Edgar Allan Poe – writer

Edgar Allan Poe Raven

Edgar Allan Poe (born Edgar Poe; January 19, 1809 – October 7, 1849) was an American author, poet, editor, and literary critic, considered part of the American Romantic Movement.

Best known for his tales of mystery and the macabre, Poe was one of the earliest American practitioners of the short story and is generally considered the inventor of the detective fiction genre. He is further credited with contributing to the emerging genre of science fiction. He was the first well-known American writer to try to earn a living through writing alone, resulting in a financially difficult life and career. 

He was born as Edgar Poe in Boston, Massachusetts; he was orphaned at a young age when his mother died shortly after his father abandoned the family. Poe was taken in by John and Frances Allan, of Richmond, Virginia, but they never formally adopted him. He attended the University of Virginia for one semester but left due to lack of money. After enlisting in the Army and later failing as an officer’s cadet at West Point, Poe parted ways with the Allans. His publishing career began humbly, with an anonymous collection of poems, Tamerlane and Other Poems (1827), credited only to “a Bostonian”.

69-1

Poe switched his focus to prose and spent the next several years working for literary journals and periodicals, becoming known for his own style of literary criticism. His work forced him to move among several cities, including Baltimore, Philadelphia, and New York City. In January 1845 Poe published his poem, “The Raven”, to instant success. However, on October 7, 1849, at age 40, Poe died in Baltimore; the cause of his death is unknown and has been variously attributed to alcohol, brain congestion, cholera, drugs, heart disease, rabies, suicide, tuberculosis, and other agents.

Poe and his works influenced literature in the United States and around the world, as well as in specialised fields, such as cosmology and cryptography. Poe and his work appear throughout popular culture in literature, music, films, and television and there are appreciation societies all around the world.

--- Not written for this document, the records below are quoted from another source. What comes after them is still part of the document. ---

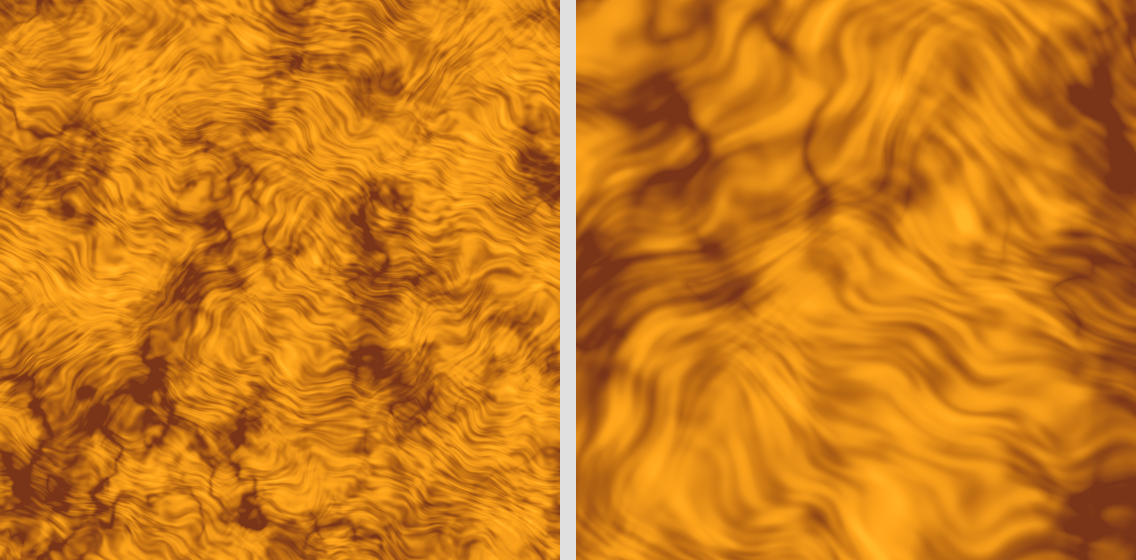
Left: the whole. Right: its middle third, enlarged.
Reproduce this texture procedurally as a Shadertoy shader.

```glsl
// Tiling amber surface: combed fibres, brown clouds and dark crinkled veins.

#define BASE_TONE 0.83
#define CLOUD_AMOUNT 0.55
#define FIBRE_AMOUNT 0.78
#define RELIEF_AMOUNT 0.75
#define BLOTCH_AMOUNT 0.62
#define HALO_AMOUNT 0.42
#define VEIN_AMOUNT 0.42
#define VEIN_WIDTH 0.035
#define HALO_WIDTH 0.10
#define BEND 0.06
#define LIGHT_STEP vec2(-0.005, 0.011)

const vec3 UMBER = vec3(0.53, 0.25, 0.09);
const vec3 OCHRE = vec3(0.75, 0.43, 0.07);
const vec3 AMBER = vec3(0.96, 0.61, 0.10);

// Whole-number lattices (columns): long cells that lean down or up to the right
const mat2 FALLING = mat2(20.0, 36.0, -9.0, 80.0);
const mat2 RISING = mat2(17.0, -52.0, 13.0, 64.0);

// Unit gradient at a lattice corner
vec2 gradientAt(vec2 corner, float seed) {
    vec3 q = fract(corner.xyx * vec3(0.1031, 0.1030, 0.0973) + seed * 0.137);
    q += dot(q, q.yzx + 33.33);
    float angle = 6.2832 * fract((q.x + q.y) * q.z);
    return vec2(cos(angle), sin(angle));
}

// Contribution of one corner, wrapped to its twin in the unit tile
float cornerValue(vec2 corner, vec2 offset, mat2 lattice, mat2 toTile, float seed) {
    vec2 twin = corner - lattice * floor(toTile * corner + 2e-5);
    return dot(gradientAt(floor(twin + 0.5), seed), offset);
}

// Gradient noise on any whole-number lattice; repeats on the unit square
float noise(vec2 p, mat2 lattice, float seed) {
    mat2 toTile = inverse(lattice);
    vec2 q = lattice * p;
    vec2 cell = floor(q), f = q - cell;
    vec2 u = f * f * f * (f * (f * 6.0 - 15.0) + 10.0);
    vec2 X = vec2(1, 0), Y = vec2(0, 1), XY = vec2(1, 1);
    float a = cornerValue(cell, f, lattice, toTile, seed);
    float b = cornerValue(cell + X, f - X, lattice, toTile, seed);
    float c = cornerValue(cell + Y, f - Y, lattice, toTile, seed);
    float d = cornerValue(cell + XY, f - XY, lattice, toTile, seed);
    return mix(mix(a, b, u.x), mix(c, d, u.x), u.y);
}

// Layered noise, doubling the whole-number frequency each octave
float fbm(vec2 p, float frequency, int octaves, float gain, float seed) {
    float sum = 0.0, amplitude = 1.0;
    for (int i = 0; i < octaves; i++) {
        sum += amplitude * noise(p, mat2(frequency), seed + float(i) * 1.7);
        frequency *= 2.0;
        amplitude *= gain;
    }
    return sum;
}

// Fine strands over a coarser wrinkle, on one slanted lattice
float fibres(vec2 p, mat2 lattice, float seed) {
    return noise(p, lattice, seed) + 0.55 * noise(p, 2.0 * lattice, seed + 3.0);
}

void mainImage(out vec4 fragColor, in vec2 fragCoord) {
    vec2 p = fragCoord / iResolution.xy;
    vec2 bent = p + BEND * vec2(fbm(p, 5.0, 3, 0.5, 1.0), fbm(p, 5.0, 3, 0.5, 9.0));

    // Brown clouds and soft relief lit from above
    float cloud = fbm(p, 5.0, 5, 0.6, 17.0);
    float relief = fbm(bent, 9.0, 3, 0.5, 23.0)
                 - fbm(bent + LIGHT_STEP, 9.0, 3, 0.5, 23.0);

    // Fibres, changing direction from region to region
    float region = smoothstep(-0.05, 0.35, noise(p, mat2(4.0), 31.0));
    float strands = mix(fibres(bent, FALLING, 37.0), fibres(bent, RISING, 41.0), region);

    // Veins follow the zero line of a rough field and fade in and out
    float ridge = abs(fbm(p, 3.0, 5, 0.5, 47.0));
    float presence = smoothstep(-0.2, 0.25, fbm(p, 3.0, 2, 0.5, 53.0));
    float vein = presence * exp(-ridge * ridge / (VEIN_WIDTH * VEIN_WIDTH));
    float halo = presence * exp(-ridge / HALO_WIDTH);

    // Dark blotches with crinkled inner lines
    float crinkle = exp(-abs(fbm(bent, 11.0, 3, 0.55, 59.0)) / 0.09);
    float blotch = smoothstep(0.12, 0.5, fbm(p, 5.0, 5, 0.58, 61.0) + 0.12 * halo);
    float stain = (BLOTCH_AMOUNT * blotch + HALO_AMOUNT * halo) * (0.75 + 0.6 * crinkle)
                + VEIN_AMOUNT * vein;

    float tone = BASE_TONE + CLOUD_AMOUNT * cloud + RELIEF_AMOUNT * relief - stain
               + FIBRE_AMOUNT * strands * (1.0 - 0.5 * min(stain, 1.0));
    tone -= 0.5 * max(tone - 0.95, 0.0);
    tone = clamp(tone, -0.12, 1.25);

    // Umber to ochre to amber, with pale glints on the brightest strands
    vec3 color = tone < 0.5 ? mix(UMBER, OCHRE, tone * 2.0)
                            : mix(OCHRE, AMBER, tone * 2.0 - 1.0);
    color += vec3(0.0, 0.1, 0.3) * max(tone - 1.08, 0.0);
    fragColor = vec4(clamp(color, 0.0, 1.0), 1.0);
}
```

A number of Poe’s homes are dedicated museums today.

Wikipedia | Main image courtesy of Horrorpunk blog

Malstrømmen Danish Poe Society magazine cover

Tales:

  • “The Black Cat”
  • “The Cask of Amontillado”
  • “A Descent into the Maelström”
  • “The Facts in the Case of M. Valdemar”
  • “The Fall of the House of Usher”
  • “The Gold-Bug”
  • “Hop-Frog”
  • “The Imp of the Perverse”
  • “Ligeia”
  • “The Masque of the Red Death”
  • “Morella”
  • “The Murders in the Rue Morgue”
  • “The Oval Portrait”
  • “The Pit and the Pendulum”
  • “The Premature Burial”
  • “The Purloined Letter”
  • “The System of Doctor Tarr and Professor Fether”
  • “The Tell-Tale Heart”

 

Leave a Reply

This site uses Akismet to reduce spam. Learn how your comment data is processed.